### [Directions for this task]
Whenever a line below holds the word "body", copy that line.

### [Input data]
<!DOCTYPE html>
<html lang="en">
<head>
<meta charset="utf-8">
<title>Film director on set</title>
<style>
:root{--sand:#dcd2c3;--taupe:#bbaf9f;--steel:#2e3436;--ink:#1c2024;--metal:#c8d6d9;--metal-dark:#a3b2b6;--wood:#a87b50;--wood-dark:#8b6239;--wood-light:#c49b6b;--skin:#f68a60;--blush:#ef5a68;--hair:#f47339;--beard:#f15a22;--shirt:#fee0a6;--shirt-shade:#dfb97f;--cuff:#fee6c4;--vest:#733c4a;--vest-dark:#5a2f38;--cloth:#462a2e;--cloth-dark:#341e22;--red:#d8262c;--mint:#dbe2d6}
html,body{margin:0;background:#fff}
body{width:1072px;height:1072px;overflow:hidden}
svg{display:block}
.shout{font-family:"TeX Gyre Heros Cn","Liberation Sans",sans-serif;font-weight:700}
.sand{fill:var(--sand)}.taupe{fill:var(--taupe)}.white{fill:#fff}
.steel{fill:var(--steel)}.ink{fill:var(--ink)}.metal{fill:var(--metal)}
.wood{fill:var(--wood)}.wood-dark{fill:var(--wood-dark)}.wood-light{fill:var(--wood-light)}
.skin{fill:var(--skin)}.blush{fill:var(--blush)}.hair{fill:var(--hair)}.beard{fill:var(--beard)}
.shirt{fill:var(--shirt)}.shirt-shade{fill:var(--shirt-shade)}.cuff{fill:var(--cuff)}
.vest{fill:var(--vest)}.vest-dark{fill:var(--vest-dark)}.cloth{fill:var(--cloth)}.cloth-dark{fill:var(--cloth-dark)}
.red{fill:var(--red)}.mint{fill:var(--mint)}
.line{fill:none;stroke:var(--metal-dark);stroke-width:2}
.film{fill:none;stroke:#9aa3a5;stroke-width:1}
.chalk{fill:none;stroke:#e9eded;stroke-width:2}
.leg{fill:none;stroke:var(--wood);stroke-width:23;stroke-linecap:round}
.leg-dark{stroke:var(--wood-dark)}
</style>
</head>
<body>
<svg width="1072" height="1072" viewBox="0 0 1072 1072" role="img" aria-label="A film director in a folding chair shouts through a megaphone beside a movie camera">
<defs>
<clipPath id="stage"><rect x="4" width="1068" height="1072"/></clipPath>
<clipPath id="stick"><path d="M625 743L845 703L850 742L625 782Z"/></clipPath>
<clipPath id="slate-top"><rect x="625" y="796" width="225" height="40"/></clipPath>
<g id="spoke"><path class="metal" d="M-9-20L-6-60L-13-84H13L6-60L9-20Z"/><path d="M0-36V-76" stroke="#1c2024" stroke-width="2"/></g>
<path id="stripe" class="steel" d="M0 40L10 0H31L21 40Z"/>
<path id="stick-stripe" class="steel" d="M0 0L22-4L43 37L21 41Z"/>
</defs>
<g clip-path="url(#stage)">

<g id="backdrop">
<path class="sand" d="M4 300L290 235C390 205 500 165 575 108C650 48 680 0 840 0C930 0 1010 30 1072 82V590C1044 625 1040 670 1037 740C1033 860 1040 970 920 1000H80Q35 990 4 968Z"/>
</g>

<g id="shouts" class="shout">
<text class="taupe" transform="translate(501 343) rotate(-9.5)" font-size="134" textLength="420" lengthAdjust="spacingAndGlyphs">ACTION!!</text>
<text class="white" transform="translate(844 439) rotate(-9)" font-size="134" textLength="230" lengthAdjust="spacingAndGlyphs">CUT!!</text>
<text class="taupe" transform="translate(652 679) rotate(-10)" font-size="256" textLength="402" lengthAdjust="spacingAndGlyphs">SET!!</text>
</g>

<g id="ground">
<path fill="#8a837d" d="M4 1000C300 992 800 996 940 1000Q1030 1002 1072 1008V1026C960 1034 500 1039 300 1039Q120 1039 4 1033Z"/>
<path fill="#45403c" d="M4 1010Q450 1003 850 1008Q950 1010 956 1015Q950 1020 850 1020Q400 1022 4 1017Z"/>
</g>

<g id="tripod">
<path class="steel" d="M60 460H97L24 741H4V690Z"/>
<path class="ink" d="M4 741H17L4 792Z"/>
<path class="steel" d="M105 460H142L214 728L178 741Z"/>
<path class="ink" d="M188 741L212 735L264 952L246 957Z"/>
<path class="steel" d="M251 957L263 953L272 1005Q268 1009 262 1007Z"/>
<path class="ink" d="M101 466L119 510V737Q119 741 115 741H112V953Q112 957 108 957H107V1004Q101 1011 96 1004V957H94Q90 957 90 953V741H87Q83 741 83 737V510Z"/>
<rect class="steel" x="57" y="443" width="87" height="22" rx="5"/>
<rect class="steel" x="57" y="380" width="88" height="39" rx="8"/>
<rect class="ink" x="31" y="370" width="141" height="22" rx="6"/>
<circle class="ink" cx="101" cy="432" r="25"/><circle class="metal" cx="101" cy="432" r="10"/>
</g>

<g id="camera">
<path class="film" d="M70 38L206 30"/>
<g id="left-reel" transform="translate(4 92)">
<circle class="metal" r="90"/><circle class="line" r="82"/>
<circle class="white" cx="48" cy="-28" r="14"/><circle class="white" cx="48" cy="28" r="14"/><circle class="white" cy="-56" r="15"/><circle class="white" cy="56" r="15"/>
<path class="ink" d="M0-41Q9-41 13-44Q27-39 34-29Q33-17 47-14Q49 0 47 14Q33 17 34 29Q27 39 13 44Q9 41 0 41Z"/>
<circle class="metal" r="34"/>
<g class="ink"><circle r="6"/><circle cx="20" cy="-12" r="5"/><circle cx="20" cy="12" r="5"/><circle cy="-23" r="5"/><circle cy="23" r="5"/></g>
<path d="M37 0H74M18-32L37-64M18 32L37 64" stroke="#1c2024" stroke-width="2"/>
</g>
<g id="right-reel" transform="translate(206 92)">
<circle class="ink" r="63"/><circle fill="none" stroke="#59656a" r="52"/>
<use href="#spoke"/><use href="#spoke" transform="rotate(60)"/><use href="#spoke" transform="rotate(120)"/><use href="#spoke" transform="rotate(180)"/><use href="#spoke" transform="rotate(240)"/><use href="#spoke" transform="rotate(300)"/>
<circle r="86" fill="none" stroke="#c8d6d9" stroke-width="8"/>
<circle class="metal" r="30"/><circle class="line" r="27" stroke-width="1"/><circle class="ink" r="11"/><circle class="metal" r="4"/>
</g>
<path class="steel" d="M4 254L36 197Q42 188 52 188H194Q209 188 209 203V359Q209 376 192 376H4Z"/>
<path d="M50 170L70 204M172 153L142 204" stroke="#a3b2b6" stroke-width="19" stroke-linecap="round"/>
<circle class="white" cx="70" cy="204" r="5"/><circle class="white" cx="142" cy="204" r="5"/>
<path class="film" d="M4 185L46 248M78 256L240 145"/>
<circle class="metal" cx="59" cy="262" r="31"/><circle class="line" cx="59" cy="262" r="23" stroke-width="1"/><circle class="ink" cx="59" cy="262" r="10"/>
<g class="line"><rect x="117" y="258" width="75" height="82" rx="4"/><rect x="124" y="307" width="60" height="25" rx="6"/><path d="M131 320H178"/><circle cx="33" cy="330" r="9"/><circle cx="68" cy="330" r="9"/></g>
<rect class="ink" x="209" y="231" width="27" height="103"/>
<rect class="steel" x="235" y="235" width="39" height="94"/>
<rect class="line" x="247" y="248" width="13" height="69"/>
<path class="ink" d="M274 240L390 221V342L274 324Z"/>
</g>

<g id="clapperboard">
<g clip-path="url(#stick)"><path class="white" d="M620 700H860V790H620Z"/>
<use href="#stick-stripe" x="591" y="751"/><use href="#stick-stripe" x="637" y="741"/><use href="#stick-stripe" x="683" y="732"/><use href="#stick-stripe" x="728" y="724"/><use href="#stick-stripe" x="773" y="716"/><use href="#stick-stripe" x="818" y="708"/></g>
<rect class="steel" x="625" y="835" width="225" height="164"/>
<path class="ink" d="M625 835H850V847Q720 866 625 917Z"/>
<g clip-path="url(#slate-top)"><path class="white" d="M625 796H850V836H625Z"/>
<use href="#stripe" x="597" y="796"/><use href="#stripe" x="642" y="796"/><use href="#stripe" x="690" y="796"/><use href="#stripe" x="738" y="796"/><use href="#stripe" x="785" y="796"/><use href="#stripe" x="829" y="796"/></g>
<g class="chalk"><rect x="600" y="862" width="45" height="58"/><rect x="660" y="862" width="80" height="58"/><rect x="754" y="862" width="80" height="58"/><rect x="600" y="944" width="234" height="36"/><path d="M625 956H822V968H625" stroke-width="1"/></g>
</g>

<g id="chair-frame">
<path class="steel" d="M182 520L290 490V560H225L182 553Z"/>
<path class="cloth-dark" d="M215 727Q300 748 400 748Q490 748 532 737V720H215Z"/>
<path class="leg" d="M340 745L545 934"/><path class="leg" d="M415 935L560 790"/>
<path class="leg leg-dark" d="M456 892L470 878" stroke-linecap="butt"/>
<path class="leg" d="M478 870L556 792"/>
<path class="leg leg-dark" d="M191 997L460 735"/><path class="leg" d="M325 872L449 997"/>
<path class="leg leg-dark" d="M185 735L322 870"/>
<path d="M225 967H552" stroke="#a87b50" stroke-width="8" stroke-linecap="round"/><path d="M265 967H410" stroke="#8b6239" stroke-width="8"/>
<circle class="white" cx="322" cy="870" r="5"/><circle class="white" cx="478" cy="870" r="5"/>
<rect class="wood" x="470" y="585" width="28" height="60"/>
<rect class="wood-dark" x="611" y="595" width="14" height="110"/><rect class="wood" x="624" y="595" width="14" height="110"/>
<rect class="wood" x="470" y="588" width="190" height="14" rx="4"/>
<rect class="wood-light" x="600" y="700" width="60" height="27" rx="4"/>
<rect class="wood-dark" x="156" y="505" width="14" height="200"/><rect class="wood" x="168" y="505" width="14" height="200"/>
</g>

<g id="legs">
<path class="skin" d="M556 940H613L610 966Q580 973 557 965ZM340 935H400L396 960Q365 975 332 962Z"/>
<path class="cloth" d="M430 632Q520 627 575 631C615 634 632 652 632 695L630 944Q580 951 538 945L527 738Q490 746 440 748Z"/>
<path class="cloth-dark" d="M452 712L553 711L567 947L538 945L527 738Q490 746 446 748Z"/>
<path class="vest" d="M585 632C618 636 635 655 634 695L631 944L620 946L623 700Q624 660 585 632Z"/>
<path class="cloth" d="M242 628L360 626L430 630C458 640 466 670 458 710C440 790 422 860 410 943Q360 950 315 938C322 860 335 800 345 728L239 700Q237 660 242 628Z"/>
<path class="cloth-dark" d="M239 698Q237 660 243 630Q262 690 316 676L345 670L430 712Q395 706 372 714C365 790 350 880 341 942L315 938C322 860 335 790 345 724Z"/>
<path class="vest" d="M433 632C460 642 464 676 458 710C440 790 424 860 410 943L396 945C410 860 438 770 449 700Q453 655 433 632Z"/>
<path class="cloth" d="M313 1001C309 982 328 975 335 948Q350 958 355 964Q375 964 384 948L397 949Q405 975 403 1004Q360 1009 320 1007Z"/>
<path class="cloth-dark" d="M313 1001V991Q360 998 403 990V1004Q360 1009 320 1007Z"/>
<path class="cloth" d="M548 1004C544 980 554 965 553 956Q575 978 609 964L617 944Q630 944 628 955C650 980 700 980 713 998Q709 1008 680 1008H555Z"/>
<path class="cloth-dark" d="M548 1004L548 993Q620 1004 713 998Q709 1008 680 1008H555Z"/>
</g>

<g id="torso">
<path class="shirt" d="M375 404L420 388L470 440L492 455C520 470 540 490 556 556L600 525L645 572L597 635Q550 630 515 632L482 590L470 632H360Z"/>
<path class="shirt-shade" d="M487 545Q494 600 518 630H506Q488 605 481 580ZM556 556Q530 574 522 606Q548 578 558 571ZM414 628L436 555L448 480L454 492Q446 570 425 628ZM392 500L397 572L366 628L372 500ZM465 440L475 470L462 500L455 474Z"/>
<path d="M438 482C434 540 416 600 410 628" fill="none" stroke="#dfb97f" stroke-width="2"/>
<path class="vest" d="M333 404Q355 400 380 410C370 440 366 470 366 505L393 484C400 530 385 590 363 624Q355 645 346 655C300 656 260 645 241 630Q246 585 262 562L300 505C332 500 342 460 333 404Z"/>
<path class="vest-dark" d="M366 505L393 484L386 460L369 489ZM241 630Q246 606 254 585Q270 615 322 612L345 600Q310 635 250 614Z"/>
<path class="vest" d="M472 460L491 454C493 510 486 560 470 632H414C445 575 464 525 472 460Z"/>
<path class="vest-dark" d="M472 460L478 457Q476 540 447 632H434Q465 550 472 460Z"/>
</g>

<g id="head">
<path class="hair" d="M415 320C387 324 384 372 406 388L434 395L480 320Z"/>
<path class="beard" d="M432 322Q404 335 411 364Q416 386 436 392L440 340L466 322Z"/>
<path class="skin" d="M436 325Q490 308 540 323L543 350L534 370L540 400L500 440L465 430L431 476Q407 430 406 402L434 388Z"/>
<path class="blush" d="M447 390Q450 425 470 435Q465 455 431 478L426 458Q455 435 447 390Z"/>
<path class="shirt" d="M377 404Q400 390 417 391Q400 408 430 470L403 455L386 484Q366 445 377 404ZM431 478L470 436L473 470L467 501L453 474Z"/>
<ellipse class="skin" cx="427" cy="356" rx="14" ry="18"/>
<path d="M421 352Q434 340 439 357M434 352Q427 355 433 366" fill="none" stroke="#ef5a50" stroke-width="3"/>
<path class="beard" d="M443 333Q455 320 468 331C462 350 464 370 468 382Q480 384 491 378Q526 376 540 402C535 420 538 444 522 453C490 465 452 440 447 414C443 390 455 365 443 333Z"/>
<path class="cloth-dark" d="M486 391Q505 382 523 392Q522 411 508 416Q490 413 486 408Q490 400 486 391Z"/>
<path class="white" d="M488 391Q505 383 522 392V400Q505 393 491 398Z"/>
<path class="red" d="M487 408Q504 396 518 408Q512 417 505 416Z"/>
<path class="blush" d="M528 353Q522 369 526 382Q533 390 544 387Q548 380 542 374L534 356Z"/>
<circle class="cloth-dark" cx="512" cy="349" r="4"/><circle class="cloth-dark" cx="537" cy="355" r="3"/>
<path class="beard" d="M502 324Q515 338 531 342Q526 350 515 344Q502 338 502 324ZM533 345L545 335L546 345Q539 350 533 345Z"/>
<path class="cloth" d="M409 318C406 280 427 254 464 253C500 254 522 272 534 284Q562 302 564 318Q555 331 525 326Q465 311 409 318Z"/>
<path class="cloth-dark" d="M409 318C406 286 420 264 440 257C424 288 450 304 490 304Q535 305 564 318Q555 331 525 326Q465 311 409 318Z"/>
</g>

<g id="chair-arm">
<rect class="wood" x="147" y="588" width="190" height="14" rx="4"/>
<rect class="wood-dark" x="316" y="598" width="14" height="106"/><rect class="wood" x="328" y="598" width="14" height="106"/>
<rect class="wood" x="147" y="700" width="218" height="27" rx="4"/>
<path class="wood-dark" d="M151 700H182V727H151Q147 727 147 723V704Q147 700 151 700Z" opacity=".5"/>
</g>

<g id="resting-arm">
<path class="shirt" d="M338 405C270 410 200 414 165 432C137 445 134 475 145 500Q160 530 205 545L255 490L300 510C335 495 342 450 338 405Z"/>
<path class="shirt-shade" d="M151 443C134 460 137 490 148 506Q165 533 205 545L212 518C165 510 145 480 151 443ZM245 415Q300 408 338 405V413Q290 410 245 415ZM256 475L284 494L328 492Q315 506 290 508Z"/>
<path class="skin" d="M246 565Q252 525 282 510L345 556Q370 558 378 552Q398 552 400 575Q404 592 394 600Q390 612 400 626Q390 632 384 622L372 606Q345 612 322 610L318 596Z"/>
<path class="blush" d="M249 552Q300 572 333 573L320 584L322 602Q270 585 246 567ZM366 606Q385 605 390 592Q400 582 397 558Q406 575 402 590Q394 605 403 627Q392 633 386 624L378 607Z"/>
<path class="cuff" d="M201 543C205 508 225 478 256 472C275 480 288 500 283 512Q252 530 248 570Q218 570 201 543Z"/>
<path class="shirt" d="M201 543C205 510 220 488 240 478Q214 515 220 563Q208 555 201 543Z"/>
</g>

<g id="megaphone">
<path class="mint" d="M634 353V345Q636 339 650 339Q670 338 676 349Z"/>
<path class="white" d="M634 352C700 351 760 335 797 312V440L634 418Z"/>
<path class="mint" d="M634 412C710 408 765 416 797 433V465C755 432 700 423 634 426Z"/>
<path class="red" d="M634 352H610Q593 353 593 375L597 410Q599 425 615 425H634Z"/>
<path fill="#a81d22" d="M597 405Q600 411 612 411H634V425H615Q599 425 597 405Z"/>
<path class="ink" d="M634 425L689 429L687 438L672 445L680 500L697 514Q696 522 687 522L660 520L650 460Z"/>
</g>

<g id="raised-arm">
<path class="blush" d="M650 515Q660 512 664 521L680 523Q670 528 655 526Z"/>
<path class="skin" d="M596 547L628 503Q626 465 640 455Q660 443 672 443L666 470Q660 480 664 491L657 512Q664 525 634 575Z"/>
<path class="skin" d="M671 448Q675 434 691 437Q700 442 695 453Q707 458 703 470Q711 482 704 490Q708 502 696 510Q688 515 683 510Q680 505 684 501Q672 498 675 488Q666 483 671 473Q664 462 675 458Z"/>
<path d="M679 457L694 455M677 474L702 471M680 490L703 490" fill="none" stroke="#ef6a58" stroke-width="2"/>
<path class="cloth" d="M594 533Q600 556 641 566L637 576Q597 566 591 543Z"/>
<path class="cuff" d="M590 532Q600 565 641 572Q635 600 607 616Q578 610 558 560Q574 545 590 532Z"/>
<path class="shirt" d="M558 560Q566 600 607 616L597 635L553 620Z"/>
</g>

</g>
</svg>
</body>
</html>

### [Result]
html,body{margin:0;background:#fff}
body{width:1072px;height:1072px;overflow:hidden}
<body>
</body>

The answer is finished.